§ **Data under study**
--*--

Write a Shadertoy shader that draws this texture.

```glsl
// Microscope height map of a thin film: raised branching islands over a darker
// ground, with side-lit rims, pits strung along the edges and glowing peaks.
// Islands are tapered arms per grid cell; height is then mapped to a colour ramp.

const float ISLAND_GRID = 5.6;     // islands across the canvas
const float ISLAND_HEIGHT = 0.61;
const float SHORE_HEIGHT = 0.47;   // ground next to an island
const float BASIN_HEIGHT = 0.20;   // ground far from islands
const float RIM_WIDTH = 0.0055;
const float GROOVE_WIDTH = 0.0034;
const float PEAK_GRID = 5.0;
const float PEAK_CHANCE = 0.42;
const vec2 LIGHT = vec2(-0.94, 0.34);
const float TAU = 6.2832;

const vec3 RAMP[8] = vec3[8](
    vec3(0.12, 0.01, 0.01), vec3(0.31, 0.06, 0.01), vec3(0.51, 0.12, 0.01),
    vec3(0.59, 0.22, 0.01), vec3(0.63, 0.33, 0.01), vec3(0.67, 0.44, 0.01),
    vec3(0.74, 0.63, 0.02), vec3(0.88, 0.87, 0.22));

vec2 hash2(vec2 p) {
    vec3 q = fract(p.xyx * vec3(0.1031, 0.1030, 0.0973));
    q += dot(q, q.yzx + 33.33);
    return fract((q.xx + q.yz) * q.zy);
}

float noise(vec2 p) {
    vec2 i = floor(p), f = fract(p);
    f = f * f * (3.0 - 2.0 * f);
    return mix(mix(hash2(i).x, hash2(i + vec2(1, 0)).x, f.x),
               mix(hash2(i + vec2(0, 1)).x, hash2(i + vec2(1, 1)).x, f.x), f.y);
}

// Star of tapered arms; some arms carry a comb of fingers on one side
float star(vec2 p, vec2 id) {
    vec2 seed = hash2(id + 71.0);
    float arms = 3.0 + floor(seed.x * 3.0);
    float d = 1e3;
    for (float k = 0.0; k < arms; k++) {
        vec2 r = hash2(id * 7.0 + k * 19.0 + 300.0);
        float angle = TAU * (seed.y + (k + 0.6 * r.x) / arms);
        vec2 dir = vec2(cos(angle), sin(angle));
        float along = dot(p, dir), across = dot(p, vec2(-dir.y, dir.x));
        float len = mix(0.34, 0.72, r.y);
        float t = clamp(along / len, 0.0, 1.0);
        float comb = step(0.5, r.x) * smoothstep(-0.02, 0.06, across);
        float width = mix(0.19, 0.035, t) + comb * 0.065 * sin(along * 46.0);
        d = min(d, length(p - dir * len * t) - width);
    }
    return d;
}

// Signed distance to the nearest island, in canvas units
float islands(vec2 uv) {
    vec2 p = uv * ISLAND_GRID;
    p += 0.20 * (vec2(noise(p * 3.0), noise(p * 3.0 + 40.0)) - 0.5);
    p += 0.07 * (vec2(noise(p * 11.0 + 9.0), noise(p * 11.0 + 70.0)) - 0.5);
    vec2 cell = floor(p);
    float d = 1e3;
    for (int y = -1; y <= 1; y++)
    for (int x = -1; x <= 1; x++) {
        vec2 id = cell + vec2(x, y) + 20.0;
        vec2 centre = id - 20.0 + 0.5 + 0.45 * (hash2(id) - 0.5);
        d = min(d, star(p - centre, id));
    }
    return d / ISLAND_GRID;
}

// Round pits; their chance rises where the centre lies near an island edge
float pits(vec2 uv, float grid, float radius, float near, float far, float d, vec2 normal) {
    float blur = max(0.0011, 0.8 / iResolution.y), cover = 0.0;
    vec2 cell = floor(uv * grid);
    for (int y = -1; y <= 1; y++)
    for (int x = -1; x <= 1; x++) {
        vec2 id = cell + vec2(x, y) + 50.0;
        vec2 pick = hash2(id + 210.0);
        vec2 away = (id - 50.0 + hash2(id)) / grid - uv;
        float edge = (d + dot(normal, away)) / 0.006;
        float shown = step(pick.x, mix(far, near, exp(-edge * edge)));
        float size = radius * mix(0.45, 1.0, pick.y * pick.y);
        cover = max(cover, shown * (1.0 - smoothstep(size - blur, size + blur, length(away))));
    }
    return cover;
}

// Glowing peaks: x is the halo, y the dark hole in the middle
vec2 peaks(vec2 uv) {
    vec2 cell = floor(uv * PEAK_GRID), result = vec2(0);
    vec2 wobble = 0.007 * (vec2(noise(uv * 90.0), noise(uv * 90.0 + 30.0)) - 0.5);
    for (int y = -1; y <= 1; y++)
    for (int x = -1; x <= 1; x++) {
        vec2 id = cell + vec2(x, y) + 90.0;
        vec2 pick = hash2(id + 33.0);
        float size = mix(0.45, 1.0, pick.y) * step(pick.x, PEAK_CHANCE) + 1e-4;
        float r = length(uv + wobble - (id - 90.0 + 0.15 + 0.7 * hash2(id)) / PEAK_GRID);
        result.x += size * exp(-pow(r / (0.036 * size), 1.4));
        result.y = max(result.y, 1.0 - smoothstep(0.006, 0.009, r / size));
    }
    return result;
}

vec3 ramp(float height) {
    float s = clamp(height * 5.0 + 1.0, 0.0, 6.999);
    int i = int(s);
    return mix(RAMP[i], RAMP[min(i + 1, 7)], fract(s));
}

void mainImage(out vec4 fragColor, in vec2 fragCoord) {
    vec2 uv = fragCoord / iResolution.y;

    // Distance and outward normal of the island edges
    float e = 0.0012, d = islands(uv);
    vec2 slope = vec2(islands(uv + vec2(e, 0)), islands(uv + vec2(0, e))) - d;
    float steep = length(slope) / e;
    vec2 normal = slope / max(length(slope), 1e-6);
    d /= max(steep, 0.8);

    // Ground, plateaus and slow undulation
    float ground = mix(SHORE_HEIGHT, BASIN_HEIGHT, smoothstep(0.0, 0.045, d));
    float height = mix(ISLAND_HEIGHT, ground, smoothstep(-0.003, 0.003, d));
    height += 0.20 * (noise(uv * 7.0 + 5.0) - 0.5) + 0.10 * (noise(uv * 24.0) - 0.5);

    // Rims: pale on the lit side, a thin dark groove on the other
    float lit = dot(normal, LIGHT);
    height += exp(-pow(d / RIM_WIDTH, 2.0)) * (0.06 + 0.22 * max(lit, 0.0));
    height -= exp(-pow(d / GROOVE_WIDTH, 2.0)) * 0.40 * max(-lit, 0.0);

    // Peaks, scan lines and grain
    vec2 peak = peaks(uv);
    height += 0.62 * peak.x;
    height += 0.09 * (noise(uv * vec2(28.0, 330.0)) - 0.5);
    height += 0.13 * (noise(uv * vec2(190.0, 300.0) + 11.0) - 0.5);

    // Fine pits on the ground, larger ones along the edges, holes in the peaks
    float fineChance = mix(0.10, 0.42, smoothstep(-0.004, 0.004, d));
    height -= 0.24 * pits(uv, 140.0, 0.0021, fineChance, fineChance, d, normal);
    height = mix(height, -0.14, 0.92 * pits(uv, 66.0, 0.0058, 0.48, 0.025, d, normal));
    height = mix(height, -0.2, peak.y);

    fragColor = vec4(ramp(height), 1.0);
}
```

--*--

§ **Work required**
Scan the material for lines that hold the word "fract", then say how many there are and nothing else.

§ **Output of the exercise**
4